The Matrix: Reloaded is widely regarded as a massive disappointment, a digression from the kind of storytelling that made the original Matrix film a key piece of modern film mythology. That’s a reputation that I’d argue is massively unfair, and the release of the film on Blu-ray is a great opportunity to reevaluate it as a bold and challenging film that distills its predecessor’s virtues to their essence in service of ideas rather than narrative.
The original Matrix film is a great distillation of the hero’s journey, turning an everyday man into the savior of the universe, but where do you go from there?
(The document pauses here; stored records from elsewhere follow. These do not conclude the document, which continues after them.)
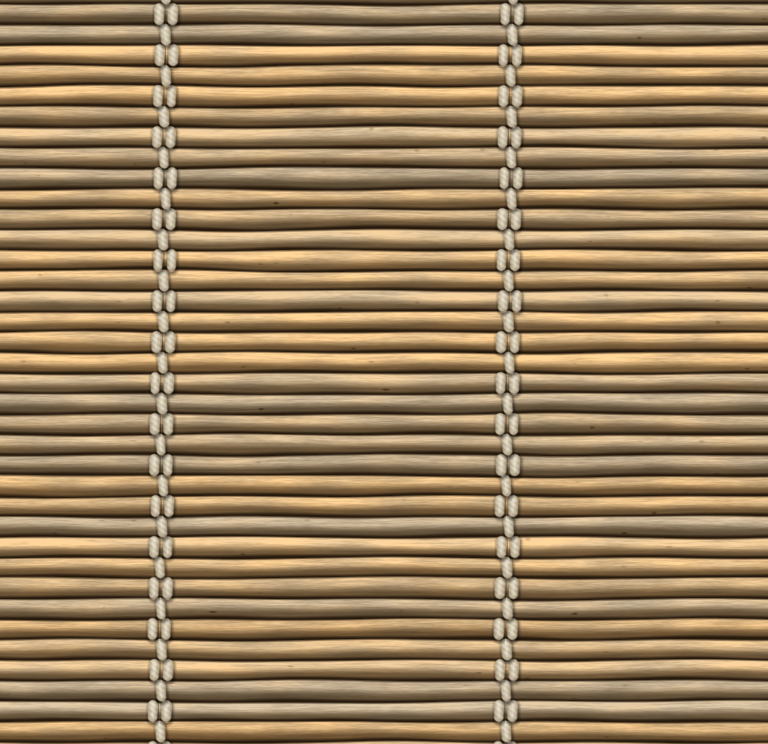
Give the GLSL for this texture, as a WebGL 2 fragment shader.

```glsl
#version 300 es
precision highp float;
// Woven reed blind: a stack of horizontal rods, each lit from above with a dark
// gap below, bound by two upright cords whose loops alternate single and paired.
// Rods and loops repeat by row index; hashes and gradient noise vary each one.

uniform vec2 u_resolution;
out vec4 fragColor;

#define ROWS 36.3          // rods over the canvas height
#define ROW_SHIFT 0.11     // height of the lowest gap, in rows
#define CORD_SPACING 16.88 // distance between cords, in rows
#define CORD_START 7.76    // first cord at the lower edge, in rows
#define CORD_LEAN 0.009    // sideways drift of the cords per row
#define LOOP_RADIUS 0.235
#define LOOP_HEIGHT 0.54   // half height of a loop
#define PAIR_OFFSET 0.33   // half distance between paired loops
#define BEND 0.16          // waviness of the rods
#define GRAIN 0.20         // strength of the fibres

const vec3 GAP = vec3(0.15, 0.10, 0.05);
const vec3 SHADE = vec3(0.27, 0.20, 0.11);
const vec3 STRAW = vec3(0.92, 0.82, 0.67);
const vec3 WARM_TINT = vec3(1.05, 0.97, 0.84);
const vec3 GREY_TINT = vec3(0.90, 0.91, 0.93);
const vec3 CORD_DARK = vec3(0.42, 0.36, 0.27);
const vec3 CORD_LIGHT = vec3(0.91, 0.87, 0.78);

float hash(vec2 p) {
    vec3 a = fract(vec3(p.xyx) * 0.1031);
    a += dot(a, a.yzx + 33.33);
    return fract((a.x + a.y) * a.z);
}

float cornerSlope(vec2 cell, vec2 toPoint) {
    float angle = 6.2832 * hash(cell);
    return dot(vec2(cos(angle), sin(angle)), toPoint);
}

// Gradient noise, roughly -0.7 to 0.7
float noise(vec2 p) {
    vec2 i = floor(p), f = fract(p);
    vec2 u = f * f * f * (f * (f * 6.0 - 15.0) + 10.0);
    vec2 e = vec2(1.0, 0.0);
    return mix(mix(cornerSlope(i, f), cornerSlope(i + e, f - e), u.x),
               mix(cornerSlope(i + e.yx, f - e.yx), cornerSlope(i + 1.0, f - 1.0), u.x), u.y);
}

float capsule(vec2 p, vec2 halfSize) {
    return length(max(abs(p) - halfSize + halfSize.x, 0.0)) - halfSize.x;
}

vec3 rodColor(vec2 q) {
    // Slightly crooked rods
    float y = q.y + BEND * noise(vec2(q.x * 0.13, q.y * 0.8) + 40.0);
    float row = floor(y), t = y - row;
    float tone = hash(vec2(row, 3.7)), warmth = hash(vec2(row, 9.2));

    // Rounded profile: shaded underside, bright upper face, dark gap
    float gap = 0.09 + 0.09 * noise(vec2(q.x * 0.2, row * 5.3));
    float face = mix(0.24, 0.98, smoothstep(0.22, 0.70, t));
    float open = smoothstep(gap - 0.08, gap + 0.11, t) * (1.0 - smoothstep(0.87, 1.02, t));

    // Long fibres, broad stains and rare dark specks
    float fibre = noise(vec2(q.x * 0.55, y * 9.0 + row * 7.0))
                + 0.6 * noise(vec2(q.x * 2.1, y * 17.0 + row * 3.0));
    float stain = noise(vec2(q.x * 0.3 + row * 13.7, y * 1.5));
    float speck = smoothstep(0.48, 0.66, noise(vec2(q.x * 1.3, y * 3.1) + 90.0));
    float light = face * (0.88 + 0.20 * tone + GRAIN * fibre + 0.16 * stain) - 0.22 * speck;

    vec3 tint = mix(GREY_TINT, WARM_TINT, clamp(warmth + 0.5 * stain, 0.0, 1.0));
    vec3 wood = mix(SHADE, STRAW, clamp(light, 0.0, 1.08)) * tint;
    return mix(GAP, wood, open);
}

void main() {
    vec2 q = gl_FragCoord.xy / u_resolution.y * ROWS;
    float pixel = ROWS / u_resolution.y;
    q.y -= ROW_SHIFT;
    vec3 color = rodColor(q);

    // Position relative to the nearest cord
    float along = (q.x - CORD_START - CORD_LEAN * q.y) / CORD_SPACING + 0.5;
    float cord = floor(along);
    float x = (fract(along) - 0.5) * CORD_SPACING;

    // Loops of this row and its neighbours, paired on odd rows
    for (int k = -1; k <= 1; k++) {
        float row = floor(q.y) + float(k);
        float paired = mod(row, 2.0);
        vec2 id = vec2(row, cord * 17.0 + 5.0);
        vec2 d = vec2(x + 0.14 * (hash(id) - 0.5), q.y - row - 0.5);
        float side = d.x < 0.0 ? -1.0 : 1.0;
        d.x -= side * PAIR_OFFSET * paired;
        d.x += 0.10 * d.y * (1.0 - paired);
        vec2 size = vec2(LOOP_RADIUS + 0.04 * (hash(id + side + 31.0) - 0.5), LOOP_HEIGHT);
        float dist = capsule(d, size);

        // Contact shadow, then the rounded, twisted strand
        float shadow = 1.0 - smoothstep(-0.05, 0.20, capsule(d + vec2(-0.04, 0.08), size));
        color *= 1.0 - 0.45 * shadow * smoothstep(-0.02, 0.06, dist);
        float bulge = clamp(-dist / size.x, 0.0, 1.0);
        float twist = 0.06 * sin(22.0 * (d.y + 0.7 * d.x)) + 0.12 * noise(q * 5.0);
        float lit = 0.30 + 0.65 * sqrt(bulge) + 0.22 * d.y + twist;
        vec3 strand = mix(CORD_DARK, CORD_LIGHT, clamp(lit, 0.0, 1.0));
        color = mix(color, strand, 1.0 - smoothstep(-pixel, pixel, dist));
    }
    fragColor = vec4(clamp(color, 0.0, 1.0), 1.0);
}
```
Reloaded is designed to break down and interrogate the very nature of the chosen one, putting Neo through a series of existential trials that test his belief in himself rather than pose physical challenges to him. The film is very much centered around ideas, and if you accept that, the concepts explored by characters like The Architect or The Merovingian are quite fascinating. The ending in particular calls into question the entire mythos of the series, and the nature of heroism itself.
The film also serves up a series of gorgeous action sequences. While less iconic than the original, they’re stylish and wonderfully executed. Some of the CGI in the film hasn’t aged well, but there’s enough good scenes to make up for it.
The Blu-ray release is exemplary. The transfer is 2.40:1 1080p and really shines. I own the film on DVD as well, and jumping between copies shows just how good the transfer is. Audio is a 5.1 mix that sounds fairly impressive. The extras are a bit disappointing, since the Matrix film creators (the brothers Wachowski) sit them out.
Two commentary tracks, one with a set of critics and one with two philosophers, are a slog to listen to. The In-Movie-Experience feature spotlights relevant behind the scenes video at key points during the film, but ultimately I like to keep the extras and the film separate. Other ancillary material includes excerpts from the Enter the Matrix videogame that function pretty much as deleted scenes.
Ultimately, I can see why so many viewers had trouble with the film. It downplays the narrative so far that the film becomes about the in the moment experience of various scenes. But, enough of those scenes are dazzling that the film as a whole is a great success. And this blu-ray is a great treatment for an under-appreciated film.